So, how bad was it? Take my word for it, before Brown vs. the Board of Education, before the federal voting rights act, the fair housing act and the equal accommodations act, it was very, very bad. If you don’t remember the 1950s, then the civil rights crusade of the ‘60s may not make much sense. Separate but equal (wink, wink — probably not so equal) may have been far from perfect, but it incorporated the inherent acknowledgment that every American was entitled to equal treatment, didn’t it? No, not so much!

Riley-Chetwynd: DBG extendS beyond plants to art and entertainment

Denver Botanic Gardens is Colorado Proud!

The Colorado Statesman

The more things change, the more they stay the same. Cliché, perhaps… but true. Colorado has seen a lot of change since its establishment as a state, but certain elements remain constant: a pioneering spirit, a connection to the land and a tendency to be at the center of things (and not just geographically, lest we be subjected to any fly-over-state jabs).

NORTON: LET ME BRAG ABOUT MY HOME TOWN

You can stop blaming Greeley for agricultural odors — we’re cleaning up our image

The Colorado Statesman

Many people still think Greeley is a small town with a large cattle population. That is old information and incorrect on both counts. This year Greeley’s population reached 98,000, and not one is of the bovine variety.

NORTON: PIONEERING VISION CONTINUES TODAY

UNC’s roots in the community run deep

The Colorado Statesman

We have always been a part of and not apart from our community.

Absent the pioneering vision of community leaders, the simple fact is our university would not exist.

With the backing of residents who recognized the value of an educated citizenry in a prosperous society, our institution was founded to serve a pressing need in Colorado.

INNIS, DARIN & PROPST: WIND POWER STATS WILL BLOW YOU AWAY

Wind energy works in rural Colorado

The Colorado Statesman

For the first time since May 2008, Colorado’s total jobs numbers are larger than they were before what some have termed “the Great Recession.” 

While this is good news worth mentioning, it’s clear Coloradans are hungry for a lot more good news about jobs and the Colorado economy.

Well there’s good news, Colorado — wind power is up to the task.

SMITH: MICHAEL BENDER THEN AND NOW

‘Justice’ describes Justice Bender to a tee

Congratulations to Chief Justice Mike Bender for his 16 years on the Colorado Supreme Court and his record of extraordinary achievement. He has repeatedly throughout his career stood up for justice and fairness.

HIRSCHFELD: ASCENT TO JAPAN WILL SPUR ECONOMIC DEVELOPMENT

United flight to Tokyo a real asset for state

The Colorado Statesman

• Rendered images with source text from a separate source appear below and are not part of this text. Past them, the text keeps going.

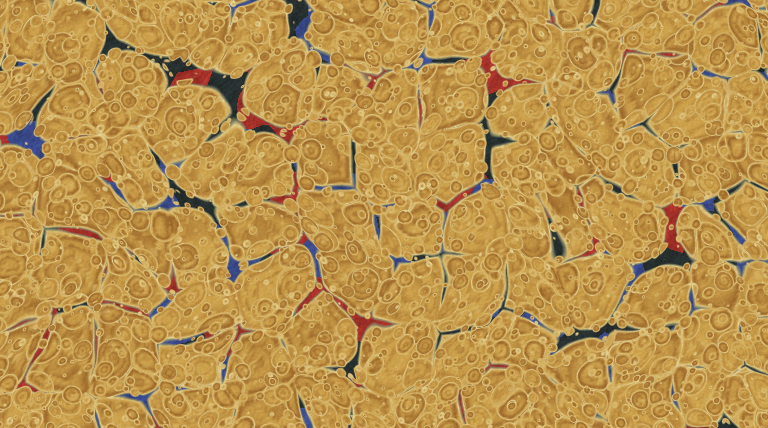
This texture is drawn by a Shadertoy shader. Its source:

```glsl
// Marbled paper: ochre stones float on thin veins of blue, black and red ink.
// Layers of weighted cellular noise are painted from large to small, each
// stone getting a cream rim and soft rings; layered sines bend everything.

const vec3 OCHRE = vec3(0.80, 0.63, 0.295);
const vec3 BROWN = vec3(0.60, 0.395, 0.16);
const vec3 CREAM = vec3(0.91, 0.85, 0.60);
const vec3 SAGE  = vec3(0.52, 0.54, 0.41);
const vec3 BLUE  = vec3(0.23, 0.29, 0.55);
const vec3 BLACK = vec3(0.15, 0.18, 0.18);
const vec3 RED   = vec3(0.64, 0.19, 0.16);

const float CLUSTER_SCALE = 6.8;   // stones per canvas height, per layer
const float STONE_SCALE   = 12.0;
const float PEBBLE_SCALE  = 23.0;
const float BUBBLE_SCALE  = 45.0;
const float INK_SCALE     = 11.0;
const float VEIN_MIN = -0.004;     // half width of the veins
const float VEIN_MAX = 0.0085;

vec3 hash3(vec2 p) {
    vec3 q = fract(vec3(p.xyx) * vec3(0.1031, 0.1030, 0.0973));
    q += dot(q, q.yxz + 33.33);
    return fract((q.xxy + q.yzz) * q.zyx);
}

float smoothMin(float a, float b, float k) {
    float h = max(k - abs(a - b), 0.0) / k;
    return min(a, b) - h * h * k * 0.25;
}

// Bends the plane so that stones become uneven ovals.
vec2 warp(vec2 p) {
    p += 0.016 * sin(p.yx * vec2(11.0, 13.0) + vec2(0.7, 2.1));
    p += 0.005 * sin(p.yx * vec2(31.0, 27.0) + p * 9.0 + vec2(4.0, 1.3));
    p += 0.0012 * sin(p.yx * vec2(83.0, 91.0) + p * 25.0);
    return p;
}

// Soft uneven clouds, roughly -1 to 1.
float clouds(vec2 p) {
    float a = sin(p.x * 1.0 + 2.0 * sin(p.y * 0.7 + 1.0));
    float b = sin(p.y * 1.3 + 1.7 * sin(p.x * 0.9 + 4.0));
    float c = sin((p.x - p.y) * 2.3 + 1.5 * sin((p.x + p.y) * 1.1));
    return (a + b + c) / 3.0;
}

// Nearest stone: x = depth inside its outline, y = random id.
vec2 stones(vec2 p, float scale, float seed, vec2 radii, float density) {
    vec2 q = p * scale + seed * 17.3;
    vec2 cell = floor(q);
    float first = 9.0, second = 9.0, id = 0.0;
    for (int j = -1; j <= 1; j++)
    for (int i = -1; i <= 1; i++) {
        vec2 c = cell + vec2(i, j);
        vec3 h = hash3(c + seed * 61.0);
        vec3 g = hash3(c + seed * 23.0 + 140.0);
        if (g.x > density) continue;
        float d = length(c + 0.1 + 0.8 * h.xy - q) - mix(radii.x, radii.y, h.z * h.z);
        if (d < first) {
            second = first;
            first = d;
            id = g.y;
        } else second = min(second, d);
    }
    float depth = smoothMin(-first, 0.5 * (second - first), 0.1);
    return vec2(depth / scale, id);
}

// Lays one stone layer over the colour below.
void paint(inout vec3 col, vec2 stone, float rim, float rings, float tone) {
    float aa = 0.8 / iResolution.y;
    float depth = stone.x;
    float ring = 0.5 + 0.5 * sin(depth * rings + stone.y * 6.283 + tone * 1.8);
    float shade = 0.06 + 0.38 * ring * ring + 0.3 * tone + 0.34 * (stone.y - 0.5);
    shade += 0.3 * smoothstep(rim, rim * 1.8, depth) * (1.0 - smoothstep(rim * 1.8, rim * 4.0, depth));
    vec3 body = mix(OCHRE, BROWN, clamp(shade, 0.0, 1.0));
    body = mix(body, CREAM, 0.2 * smoothstep(0.15, 0.8, -tone));
    float edge = 1.0 - smoothstep(rim * 0.3, rim * 1.2, depth);
    body = mix(body, CREAM, edge * clamp(0.55 + 0.5 * tone, 0.0, 0.95));
    col = mix(col, body, smoothstep(-aa, aa, depth));
}

void mainImage(out vec4 fragColor, in vec2 fragCoord) {
    vec2 uv = fragCoord / iResolution.y;
    vec2 p = warp(uv);
    float tone = 0.55 * clouds(p * 52.0) + 0.55 * clouds(p.yx * 150.0 + 3.0);

    // Ink ground, with its colour changing from one junction to the next
    float pick = stones(p, INK_SCALE, 5.0, vec2(0.5, 0.6), 1.0).y;
    vec3 ink = pick < 0.30 ? RED : (pick < 0.66 ? BLUE : BLACK);
    vec3 col = ink * (1.0 + 0.2 * tone);

    // Large clusters, whose gaps form the veins
    vec2 cluster = stones(p, CLUSTER_SCALE, 1.0, vec2(0.68, 0.84), 1.0);
    float width = 0.45 + 0.8 * clouds(uv * 17.0 + 2.0);
    cluster.x -= mix(VEIN_MIN, VEIN_MAX, clamp(width, 0.0, 1.0));
    col = mix(col, SAGE, 0.85 * smoothstep(-0.005, -0.001, cluster.x));
    paint(col, cluster, 0.005, 260.0, tone);

    // Stones that fill the clusters
    vec2 stone = stones(p, STONE_SCALE, 2.0, vec2(0.32, 0.66), 0.93);
    stone.x = smoothMin(stone.x, cluster.x + 0.001, 0.008);
    paint(col, stone, 0.0036, 420.0, tone);

    // Pebbles that push out into the veins
    vec2 pebble = stones(p, PEBBLE_SCALE, 3.0, vec2(0.22, 0.56), 0.66);
    pebble.x = smoothMin(pebble.x, cluster.x + 0.013, 0.006);
    paint(col, pebble, 0.003, 620.0, tone);

    // Small bubbles, some of them filled with cream
    vec2 bubble = stones(p, BUBBLE_SCALE, 4.0, vec2(0.12, 0.46), 0.36);
    bubble.x = smoothMin(bubble.x, cluster.x + 0.016, 0.004);
    paint(col, bubble, bubble.y < 0.4 ? 0.008 : 0.0026, 700.0, tone);

    // Paper grain
    float grain = hash3(floor(uv * 286.0)).x - 0.5;
    fragColor = vec4(clamp(col + 0.035 * grain, 0.0, 1.0), 1.0);
}
```
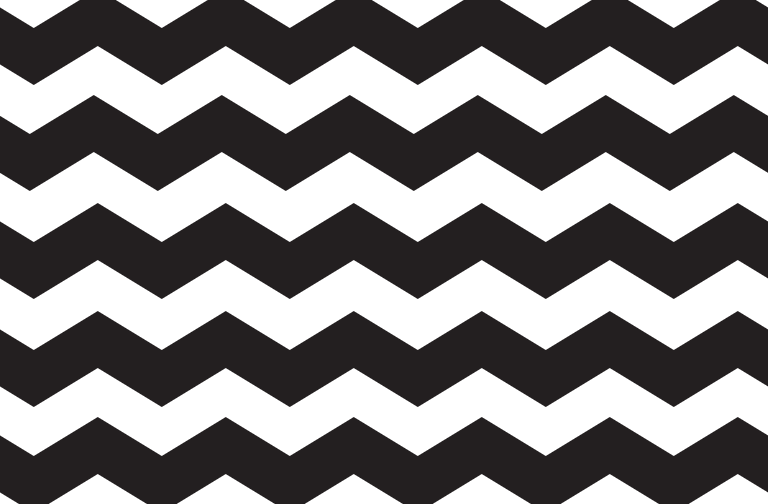
This pattern is drawn by a Shadertoy shader. Its source:

```glsl
// Bold dark chevron bands zigzagging across a white ground.

// Lengths are fractions of the canvas height, measured from the top left.
const vec3 INK = vec3(0.137, 0.122, 0.125);
const vec3 GROUND = vec3(1.0);
const int ROWS = 5;
const float ZIGZAG_WIDTH = 0.25397;   // one peak to the next, six across
const float ZIGZAG_HEIGHT = 0.0774;   // peak to valley
const float ROW_SPACING = 0.2123;
const float BAND_HEIGHT = 0.1131;     // vertical thickness
const vec2 FIRST_PEAK = vec2(0.1940, -0.0218);
const vec2 SECOND_ROW_SHIFT = vec2(-0.0079, -0.0020);
const vec2 FOURTH_ROW_SHIFT = vec2(0.0, 0.0020);

// Triangle wave: 0 at each peak, ZIGZAG_HEIGHT at each valley.
float zigzag(float x) {
    float phase = fract(x / ZIGZAG_WIDTH);
    return ZIGZAG_HEIGHT * (1.0 - abs(2.0 * phase - 1.0));
}

// Signed distance to a band whose upper edge peaks at the origin.
float bandDistance(vec2 p) {
    float slope = 2.0 * ZIGZAG_HEIGHT / ZIGZAG_WIDTH;
    float fromCentre = p.y - zigzag(p.x) - 0.5 * BAND_HEIGHT;
    return (abs(fromCentre) - 0.5 * BAND_HEIGHT) * inversesqrt(1.0 + slope * slope);
}

// Slight misregistration of individual rows.
vec2 rowShift(int row) {
    return row == 1 ? SECOND_ROW_SHIFT : row == 3 ? FOURTH_ROW_SHIFT : vec2(0.0);
}

void mainImage(out vec4 fragColor, in vec2 fragCoord) {
    vec2 p = vec2(fragCoord.x, iResolution.y - fragCoord.y) / iResolution.y;

    // Nearest band
    float d = 1.0;
    for (int row = 0; row < ROWS; row++) {
        vec2 peak = FIRST_PEAK + vec2(0.0, float(row) * ROW_SPACING) + rowShift(row);
        d = min(d, bandDistance(p - peak));
    }

    // One-pixel edge smoothing
    float coverage = clamp(0.5 - d * iResolution.y, 0.0, 1.0);
    fragColor = vec4(mix(GROUND, INK, coverage), 1.0);
}
```
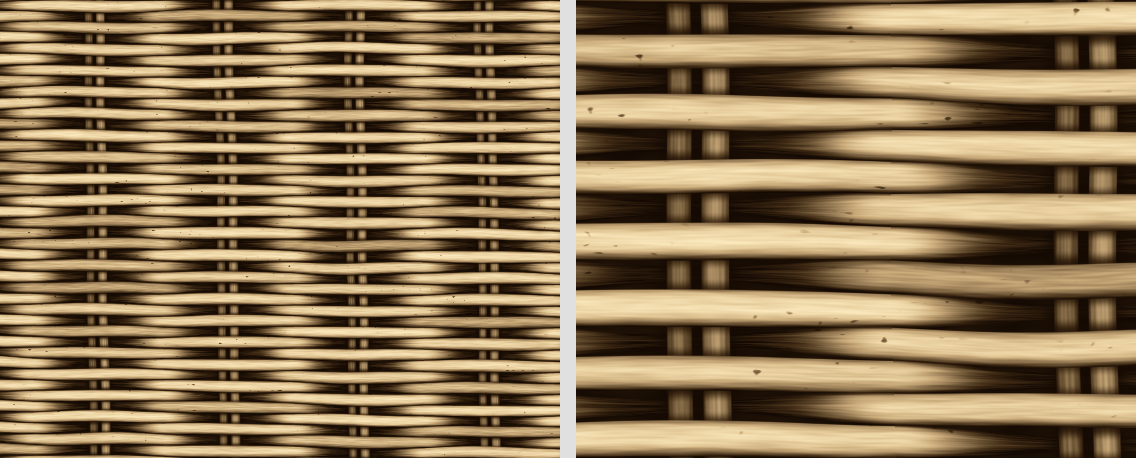
Left, the full canvas; right, a detail of the centre.
This texture is drawn by a WebGL 2 fragment shader. Its source:

```glsl
#version 300 es
precision highp float;
// Woven wicker: horizontal canes passing over and under pairs of upright stakes.
uniform vec2 u_resolution;
out vec4 fragColor;

const float PI = 3.14159265;
const float STAKE_PITCH = 0.2327;  // distance between stake pairs, in canvas widths
const float ROW_PITCH = 0.01929;   // distance between cane rows, in canvas widths
const vec2 FIRST_CROSSING = vec2(0.172, 0.0352);

const vec3 RAMP[7] = vec3[7](
  vec3(0.08, 0.04, 0.01), vec3(0.23, 0.15, 0.07), vec3(0.40, 0.31, 0.19),
  vec3(0.60, 0.49, 0.34), vec3(0.78, 0.66, 0.47), vec3(0.91, 0.81, 0.62),
  vec3(0.98, 0.91, 0.74));

float hash(vec2 p) {
  vec3 q = fract(vec3(p.xyx) * 0.1031);
  q += dot(q, q.yzx + 33.33);
  return fract((q.x + q.y) * q.z);
}

float cornerSlope(vec2 cell, vec2 offset) {
  float angle = 2.0 * PI * hash(cell);
  return dot(vec2(cos(angle), sin(angle)), offset);
}

// Gradient noise, about -0.7 to 0.7
float noise(vec2 p) {
  vec2 i = floor(p), f = p - i;
  vec2 w = f * f * f * (f * (f * 6.0 - 15.0) + 10.0);
  vec2 e = vec2(1.0, 0.0);
  return mix(mix(cornerSlope(i, f), cornerSlope(i + e.xy, f - e.xy), w.x),
             mix(cornerSlope(i + e.yx, f - e.yx), cornerSlope(i + e.xx, f - e.xx), w.x), w.y);
}

// Dark to light wood, for light from 0 to 1.2
vec3 woodColor(float light) {
  vec3 color = RAMP[0];
  for (int i = 1; i < 7; i++)
    color = mix(color, RAMP[i], clamp(light * 5.0 - float(i - 1), 0.0, 1.0));
  return color;
}

float band(float dist, float halfWidth, float blur) {
  return 1.0 - smoothstep(halfWidth - blur, halfWidth + blur, abs(dist));
}

// Nearest cane crossing over the given stake; returns (light, coverage)
vec2 cane(vec2 weave, float stake, float blur) {
  float parity = mod(stake, 2.0);
  float row = parity + 2.0 * round((weave.y - parity) / 2.0);
  float lift = cos(PI * (weave.x - stake));  // 1 over its stake, -1 behind the next
  float front = max(lift, 0.0), back = max(-lift, 0.0);

  // Shape: full at the crossing, pinched where it dives behind
  float sway = 0.3 * front * noise(vec2(weave.x * 0.9, row * 5.37));
  float size = 0.49 + 0.06 * front * (0.4 + hash(vec2(row, stake + 40.0)))
             - 0.30 * back * back;
  float t = (weave.y - row - sway) / size;

  // Round shading lit from slightly above, and shade behind
  float light = 1.08 - 0.78 * pow(min(abs(t - 0.12), 1.2), 2.6);
  light *= smoothstep(-1.0, 0.0, lift) * 0.93 + 0.07;

  // Tone of each cane, lengthwise grain and dark specks
  vec2 along = vec2(weave.x, t + row * 7.31);
  float tone = hash(vec2(row + 11.0, stake + 7.0));
  light *= 1.05 - 0.32 * tone * tone * tone - 0.06 * hash(vec2(row, 3.0));
  light += 0.16 * noise(along * vec2(2.5, 3.0)) + 0.13 * noise(along * vec2(9.0, 7.0));
  float speck = smoothstep(0.40, 0.56, noise(along * vec2(24.0, 2.6) + 31.0));
  float worn = smoothstep(0.0, 0.35, noise(along * vec2(2.0, 0.6) + 9.0));
  light *= 1.0 - 0.6 * speck * worn;
  return vec2(light, band(t * size, size, blur));
}

// One upright rod; returns (light, coverage)
vec2 rod(vec2 weave, float center, float halfWidth, float tone, float blur) {
  float t = (weave.x - center) / halfWidth;
  float grain = 0.16 * noise(vec2(weave.x * 130.0, weave.y * 0.35));
  float light = tone * (1.0 - 0.65 * t * t) + grain;
  return vec2(light, band(weave.x - center, halfWidth, blur));
}

void main() {
  vec2 p = gl_FragCoord.xy / u_resolution.x;
  float height = u_resolution.y / u_resolution.x;

  // Weave space: whole numbers at stakes and rows, with a slight lean and sag
  vec2 weave = (p - FIRST_CROSSING) / vec2(STAKE_PITCH, ROW_PITCH);
  weave.x += 0.06 * (p.y - 0.5 * height) + 0.025 * noise(p * vec2(4.0, 5.0));
  weave.y += 0.5 * p.x * (1.0 - p.y / height) + 0.3 * noise(p * vec2(4.0, 6.0));
  vec2 blur = 0.8 / (u_resolution.x * vec2(STAKE_PITCH, ROW_PITCH));

  float stake = round(weave.x);
  float side = weave.x < stake ? -1.0 : 1.0;
  float light = 0.03 + 0.06 * noise(weave * vec2(8.0, 2.0));

  // Cane passing behind this stake
  vec2 behind = cane(weave, stake + side, blur.y + 0.06);
  light = mix(light, behind.x, behind.y);

  // Pair of rods, shaded next to the canes that cover them
  float gap = abs(mod(weave.y - stake, 2.0) - 1.0);
  float shade = 1.0 - 0.75 * smoothstep(0.1, 0.55, gap);
  float inset = band(weave.x - stake, 0.095, 0.03);
  light *= 1.0 - 0.8 * inset;
  for (float i = -1.0; i < 2.0; i += 2.0) {
    float tone = 0.53 + 0.10 * i + 0.12 * hash(vec2(stake + 5.0, i + 2.0));
    vec2 upright = rod(weave, stake + 0.046 * i, 0.033 + 0.002 * i, tone, blur.x);
    light = mix(light, upright.x * shade, upright.y);
  }

  // Cane passing in front
  vec2 over = cane(weave, stake, blur.y);
  light = mix(light, over.x, over.y);
  fragColor = vec4(woodColor(clamp(light, 0.0, 1.2)), 1.0);
}
```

On June 10, my husband and I had the distinct honor of being a part of the inaugural United Airlines flight from Denver to Japan. This incredible accomplishment was the result of the hard work of a number of dedicated Colorado community leaders throughout the years. The Denver delegation was part of a ceremony and celebration, led by representatives from the Japanese community, with Mayor Michael Hancock, Governor John Hickenlooper, Kim Day and representatives from United Airlines.

HUDSON: THE COWBOY LOBBY IS THINNING ITS HERD

Temper tantrum time on the high plains

The Colorado Statesman

What can we learn from the proposal to create North Colorado as the nation’s 51st state? Right out of the box I’d suggest supporters should settle on a sexier name. West Virginia worked well when its mountaineers were making a political statement regarding plantation slavery across the Old Dominion’s coastal flats. Native American tribal names have served well in the past — perhaps Pawnee, Comanche or Arapaho might “glam up” this campaign. 

SMITH: SHARED MEMORIES FROM LAMM’S CABINET

Frank Traylor, truly ahead of his times

The Colorado Statesman

“This is a very amorphous undisciplined mass,” announced Frank Traylor of the Republican Party on August 22, 1982 in a Cabinet meeting of then-Governor Dick Lamm. Frank was a member of the Cabinet then, but as a Republican, he had previously served four years (1974-78) in the Colorado House of Representatives. In fact, he was part of a political dynasty, the likes of which we’ll never see again.